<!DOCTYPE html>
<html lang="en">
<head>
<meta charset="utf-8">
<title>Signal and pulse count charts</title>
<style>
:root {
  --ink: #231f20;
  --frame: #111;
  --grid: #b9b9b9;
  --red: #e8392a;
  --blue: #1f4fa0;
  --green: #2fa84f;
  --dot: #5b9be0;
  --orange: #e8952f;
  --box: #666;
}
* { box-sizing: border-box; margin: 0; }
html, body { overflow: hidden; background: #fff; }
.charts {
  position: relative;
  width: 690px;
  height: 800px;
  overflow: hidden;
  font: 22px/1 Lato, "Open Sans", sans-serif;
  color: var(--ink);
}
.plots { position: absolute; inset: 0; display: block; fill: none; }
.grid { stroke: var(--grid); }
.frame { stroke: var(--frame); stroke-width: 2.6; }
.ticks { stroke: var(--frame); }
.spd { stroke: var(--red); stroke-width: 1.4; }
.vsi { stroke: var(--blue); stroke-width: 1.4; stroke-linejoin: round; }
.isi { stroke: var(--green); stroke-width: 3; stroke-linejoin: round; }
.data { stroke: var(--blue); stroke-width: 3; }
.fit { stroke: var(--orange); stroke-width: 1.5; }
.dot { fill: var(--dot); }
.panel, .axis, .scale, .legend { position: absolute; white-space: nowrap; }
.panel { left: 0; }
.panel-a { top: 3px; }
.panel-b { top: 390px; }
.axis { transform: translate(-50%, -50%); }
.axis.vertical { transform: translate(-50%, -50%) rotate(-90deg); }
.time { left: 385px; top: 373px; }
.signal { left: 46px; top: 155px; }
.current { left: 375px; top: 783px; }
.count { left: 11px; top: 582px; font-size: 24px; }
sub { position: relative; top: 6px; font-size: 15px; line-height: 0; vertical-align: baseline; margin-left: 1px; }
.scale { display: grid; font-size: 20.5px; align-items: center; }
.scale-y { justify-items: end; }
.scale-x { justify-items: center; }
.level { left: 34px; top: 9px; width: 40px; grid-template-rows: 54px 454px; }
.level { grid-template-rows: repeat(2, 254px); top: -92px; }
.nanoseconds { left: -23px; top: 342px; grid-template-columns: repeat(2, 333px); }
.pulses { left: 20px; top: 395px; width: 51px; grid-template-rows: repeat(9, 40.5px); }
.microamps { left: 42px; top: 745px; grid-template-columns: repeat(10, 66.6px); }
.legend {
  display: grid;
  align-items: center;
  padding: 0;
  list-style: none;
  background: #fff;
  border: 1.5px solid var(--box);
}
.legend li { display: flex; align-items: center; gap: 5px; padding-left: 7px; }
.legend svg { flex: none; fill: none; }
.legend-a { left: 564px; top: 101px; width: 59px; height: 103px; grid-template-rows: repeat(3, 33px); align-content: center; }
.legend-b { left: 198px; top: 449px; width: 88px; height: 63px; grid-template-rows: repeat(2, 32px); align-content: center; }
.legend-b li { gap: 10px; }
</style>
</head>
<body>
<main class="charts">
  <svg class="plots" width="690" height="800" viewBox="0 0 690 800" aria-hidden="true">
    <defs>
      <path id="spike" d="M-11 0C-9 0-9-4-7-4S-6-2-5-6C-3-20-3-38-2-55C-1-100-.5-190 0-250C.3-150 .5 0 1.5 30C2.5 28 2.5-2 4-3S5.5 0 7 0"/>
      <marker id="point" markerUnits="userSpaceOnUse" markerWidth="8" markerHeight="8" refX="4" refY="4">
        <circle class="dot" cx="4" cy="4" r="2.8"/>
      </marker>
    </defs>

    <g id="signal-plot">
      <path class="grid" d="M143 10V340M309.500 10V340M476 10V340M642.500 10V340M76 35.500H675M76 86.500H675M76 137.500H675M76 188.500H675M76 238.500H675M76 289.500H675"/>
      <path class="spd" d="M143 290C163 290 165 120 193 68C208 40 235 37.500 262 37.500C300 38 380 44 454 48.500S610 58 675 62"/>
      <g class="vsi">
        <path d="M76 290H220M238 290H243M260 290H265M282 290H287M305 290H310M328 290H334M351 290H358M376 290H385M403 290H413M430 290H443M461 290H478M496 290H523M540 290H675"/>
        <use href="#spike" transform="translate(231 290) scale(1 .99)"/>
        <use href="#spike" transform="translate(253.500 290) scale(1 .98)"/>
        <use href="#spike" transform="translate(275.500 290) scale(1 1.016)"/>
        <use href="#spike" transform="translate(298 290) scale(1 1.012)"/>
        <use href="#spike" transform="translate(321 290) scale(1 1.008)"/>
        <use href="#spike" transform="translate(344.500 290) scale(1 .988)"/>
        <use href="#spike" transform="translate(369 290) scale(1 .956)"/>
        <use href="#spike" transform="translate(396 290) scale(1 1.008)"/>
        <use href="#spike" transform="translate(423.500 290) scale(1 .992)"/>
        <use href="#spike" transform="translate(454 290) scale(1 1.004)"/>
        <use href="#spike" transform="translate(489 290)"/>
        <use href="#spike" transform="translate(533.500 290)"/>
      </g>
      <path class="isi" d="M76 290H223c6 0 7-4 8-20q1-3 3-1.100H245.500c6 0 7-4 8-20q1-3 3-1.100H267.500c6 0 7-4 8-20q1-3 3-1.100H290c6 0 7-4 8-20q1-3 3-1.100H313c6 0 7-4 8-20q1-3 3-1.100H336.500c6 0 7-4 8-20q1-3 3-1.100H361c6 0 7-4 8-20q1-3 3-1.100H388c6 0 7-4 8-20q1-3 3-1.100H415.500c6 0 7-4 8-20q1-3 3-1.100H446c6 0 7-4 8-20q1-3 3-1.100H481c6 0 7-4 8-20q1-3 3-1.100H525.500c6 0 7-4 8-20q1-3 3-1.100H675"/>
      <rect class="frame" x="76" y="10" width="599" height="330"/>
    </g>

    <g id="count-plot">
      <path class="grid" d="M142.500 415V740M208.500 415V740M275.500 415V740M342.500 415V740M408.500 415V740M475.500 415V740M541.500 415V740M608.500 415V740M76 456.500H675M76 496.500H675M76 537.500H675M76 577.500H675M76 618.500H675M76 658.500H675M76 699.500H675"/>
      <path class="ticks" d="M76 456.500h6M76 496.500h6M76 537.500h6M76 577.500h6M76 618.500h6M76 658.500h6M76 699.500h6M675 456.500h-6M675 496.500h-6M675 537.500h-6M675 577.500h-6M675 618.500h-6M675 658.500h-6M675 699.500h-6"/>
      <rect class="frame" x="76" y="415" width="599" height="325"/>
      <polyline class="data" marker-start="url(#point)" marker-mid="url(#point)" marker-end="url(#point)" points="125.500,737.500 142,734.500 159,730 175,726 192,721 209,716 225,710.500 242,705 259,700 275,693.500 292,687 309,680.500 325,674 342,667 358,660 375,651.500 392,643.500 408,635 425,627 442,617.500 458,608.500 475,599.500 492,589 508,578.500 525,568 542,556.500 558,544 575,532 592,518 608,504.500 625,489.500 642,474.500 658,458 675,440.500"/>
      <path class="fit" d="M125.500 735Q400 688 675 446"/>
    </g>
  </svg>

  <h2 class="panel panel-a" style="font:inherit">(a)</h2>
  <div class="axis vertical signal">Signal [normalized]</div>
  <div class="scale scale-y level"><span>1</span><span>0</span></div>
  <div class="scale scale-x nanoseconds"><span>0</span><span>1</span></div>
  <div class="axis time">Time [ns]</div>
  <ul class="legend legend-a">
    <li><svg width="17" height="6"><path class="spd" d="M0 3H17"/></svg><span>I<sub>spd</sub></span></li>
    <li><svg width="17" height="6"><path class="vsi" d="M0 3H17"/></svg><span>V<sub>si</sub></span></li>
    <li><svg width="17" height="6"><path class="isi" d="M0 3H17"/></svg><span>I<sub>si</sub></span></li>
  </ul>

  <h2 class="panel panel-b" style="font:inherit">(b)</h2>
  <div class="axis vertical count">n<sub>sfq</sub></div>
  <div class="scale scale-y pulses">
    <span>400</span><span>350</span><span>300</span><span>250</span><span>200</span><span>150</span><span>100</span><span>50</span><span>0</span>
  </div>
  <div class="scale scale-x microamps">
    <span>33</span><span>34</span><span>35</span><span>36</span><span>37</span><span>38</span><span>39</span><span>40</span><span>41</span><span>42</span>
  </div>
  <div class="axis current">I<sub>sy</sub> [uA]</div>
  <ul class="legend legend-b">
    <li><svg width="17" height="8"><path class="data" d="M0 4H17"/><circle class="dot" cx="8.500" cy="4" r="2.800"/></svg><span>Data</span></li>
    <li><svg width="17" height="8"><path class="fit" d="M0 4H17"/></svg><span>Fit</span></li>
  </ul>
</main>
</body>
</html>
===============
- [EXERCISE DETAILS] Only the lines above starting with the one with "385px; top: 373px;" and going through the one with "11px; top: 582px;" are to be copied, word for word and with both ends kept.

- [TASK RESPONSE]
.time { left: 385px; top: 373px; }
.signal { left: 46px; top: 155px; }
.current { left: 375px; top: 783px; }
.count { left: 11px; top: 582px; font-size: 24px; }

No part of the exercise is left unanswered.